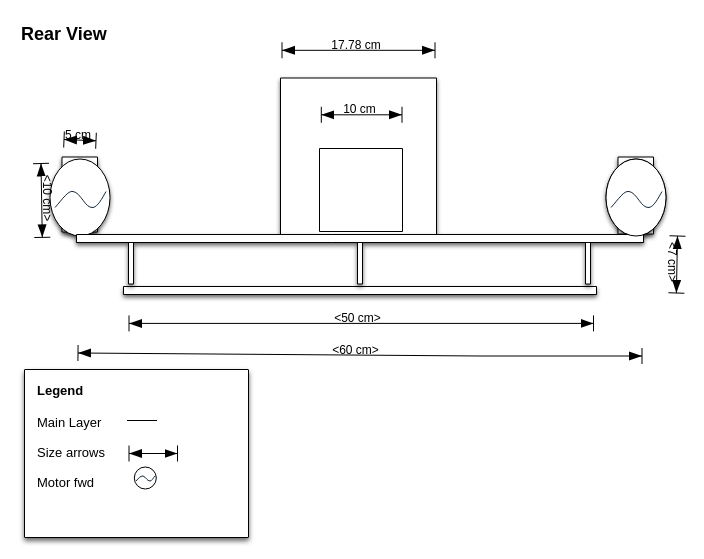
<!DOCTYPE html>
<html lang="en">
<head>
<meta charset="utf-8">
<title>Rear View</title>
<style>
:root { --ink: #000; --paper: #fff; --wave: #14283c; }
* { box-sizing: border-box; margin: 0; }
html, body { overflow: hidden; background: var(--paper); }
body { position: relative; width: 704px; height: 559px; color: var(--ink); font-family: "Liberation Sans", Arial, sans-serif; }
svg { display: block; }
.drawing { position: absolute; inset: 0; }
.part { fill: var(--paper); stroke: var(--ink); stroke-width: 1; stroke-linejoin: round; }
.dimension { fill: none; stroke: var(--ink); stroke-width: 1; marker-start: url(#arrow); marker-end: url(#arrow); }
.wave { fill: none; stroke: var(--wave); }
.title { position: absolute; left: 21px; top: 23px; font-size: 18px; line-height: 22px; }
.size { position: absolute; font-size: 12px; line-height: 14px; white-space: nowrap; transform: translate(-50%, -50%); }
.size.upright { transform: translate(-50%, -50%) rotate(90deg); }
.legend { position: absolute; left: 24px; top: 369px; width: 225px; height: 169px; padding: 6px 12px; border: 1px solid var(--ink); border-radius: 1px; background: var(--paper); box-shadow: 0 3px 5px rgba(0,0,0,.6); font-size: 13px; }
.legend h2 { font-size: 13px; line-height: 30px; height: 30px; }
.entry { display: grid; grid-template-columns: 90px 52px; align-items: center; height: 30px; margin-top: 1px; }
.entry + .entry { margin-top: 0; }
.entry svg { overflow: visible; }
</style>
</head>
<body>
<svg class="drawing" width="704" height="559" viewBox="0 0 704 559" role="img" aria-label="Rear view of the chassis with dimensions">
  <defs>
    <filter id="shadow" filterUnits="userSpaceOnUse" x="0" y="0" width="704" height="559">
      <feDropShadow dx="0" dy="2.5" stdDeviation="2" flood-color="#000" flood-opacity=".6"/>
    </filter>
    <marker id="arrow" viewBox="0 -9 15 18" refX="13" refY="0" markerWidth="15" markerHeight="18" markerUnits="userSpaceOnUse" orient="auto-start-reverse">
      <polygon points="0,-4.5 13,0 0,4.5"/>
      <line x1="13" y1="-8" x2="13" y2="8" stroke="#000"/>
    </marker>
    <g id="motor">
      <ellipse class="part" rx="30" ry="38.5"/>
      <path class="wave" d="M-25 10C-17 1 -12 -7 -7 -6C1 -5 5 11 13 10C18 9 22 1 26 -6"/>
    </g>
  </defs>

  <g id="body-box">
    <rect class="part" x="280.5" y="78" width="156" height="157" filter="url(#shadow)"/>
    <rect class="part" x="319.5" y="148.5" width="83" height="83"/>
  </g>

  <g id="motor-mounts" filter="url(#shadow)">
    <rect class="part" x="62" y="157" width="35.5" height="75"/>
    <rect class="part" x="618" y="157" width="35.5" height="77"/>
  </g>

  <g id="main-layers" filter="url(#shadow)">
    <rect class="part" x="76.5" y="234.5" width="567" height="8"/>
    <rect class="part" x="123.5" y="286.5" width="473" height="8"/>
  </g>
  <g id="posts" filter="url(#shadow)">
    <rect class="part" x="128.5" y="242.5" width="5" height="41.5"/>
    <rect class="part" x="357.5" y="242.5" width="5" height="41.5"/>
    <rect class="part" x="585.5" y="242.5" width="5" height="41.5"/>
  </g>

  <g id="motors" filter="url(#shadow)">
    <use href="#motor" x="80" y="197.5"/>
    <use href="#motor" x="636" y="197.5"/>
  </g>
  <rect class="part" x="76.5" y="234.5" width="567" height="8"/>
  <use href="#motor" x="636" y="197.5"/>

  <g id="dimensions">
    <path class="dimension" d="M282 50.3H435"/>
    <path class="dimension" d="M321.3 114.8H402"/>
    <path class="dimension" d="M64 139.5L96 140.8"/>
    <path class="dimension" d="M41 163.5L42.3 237.3"/>
    <path class="dimension" d="M677.5 236L676.4 293"/>
    <path class="dimension" d="M129 323.4H593.5"/>
    <path class="dimension" d="M78 353L480 356H642"/>
  </g>
</svg>

<h1 class="title">Rear View</h1>
<span class="size" style="left:356px;top:45px">17.78 cm</span>
<span class="size" style="left:359.5px;top:109px">10 cm</span>
<span class="size" style="left:78px;top:135px">5 cm</span>
<span class="size upright" style="left:47px;top:198px">&lt;10 cm&gt;</span>
<span class="size upright" style="left:671.5px;top:262px">&lt;7 cm&gt;</span>
<span class="size" style="left:357.5px;top:318px">&lt;50 cm&gt;</span>
<span class="size" style="left:355.5px;top:350px">&lt;60 cm&gt;</span>

<section class="legend">
  <h2>Legend</h2>
  <div class="entry">
    <span>Main Layer</span>
    <svg width="52" height="30" aria-hidden="true"><line x1="0" y1="13.5" x2="30" y2="13.5" stroke="#000"/></svg>
  </div>
  <div class="entry">
    <span>Size arrows</span>
    <svg width="52" height="30" aria-hidden="true"><path class="dimension" d="M2 16.5H50.5"/></svg>
  </div>
  <div class="entry">
    <span>Motor fwd</span>
    <svg width="52" height="30" aria-hidden="true">
      <circle class="part" cx="18.3" cy="11" r="11"/>
      <path class="wave" d="M9 14C12 11 13 9 16 9C19 10 20 14 23 14C25 14 26 11 28 9"/>
    </svg>
  </div>
</section>
</body>
</html>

Task statement: Your reply should be one number, namely how many lines of the material contain "stroke".

Result of the exercise: 5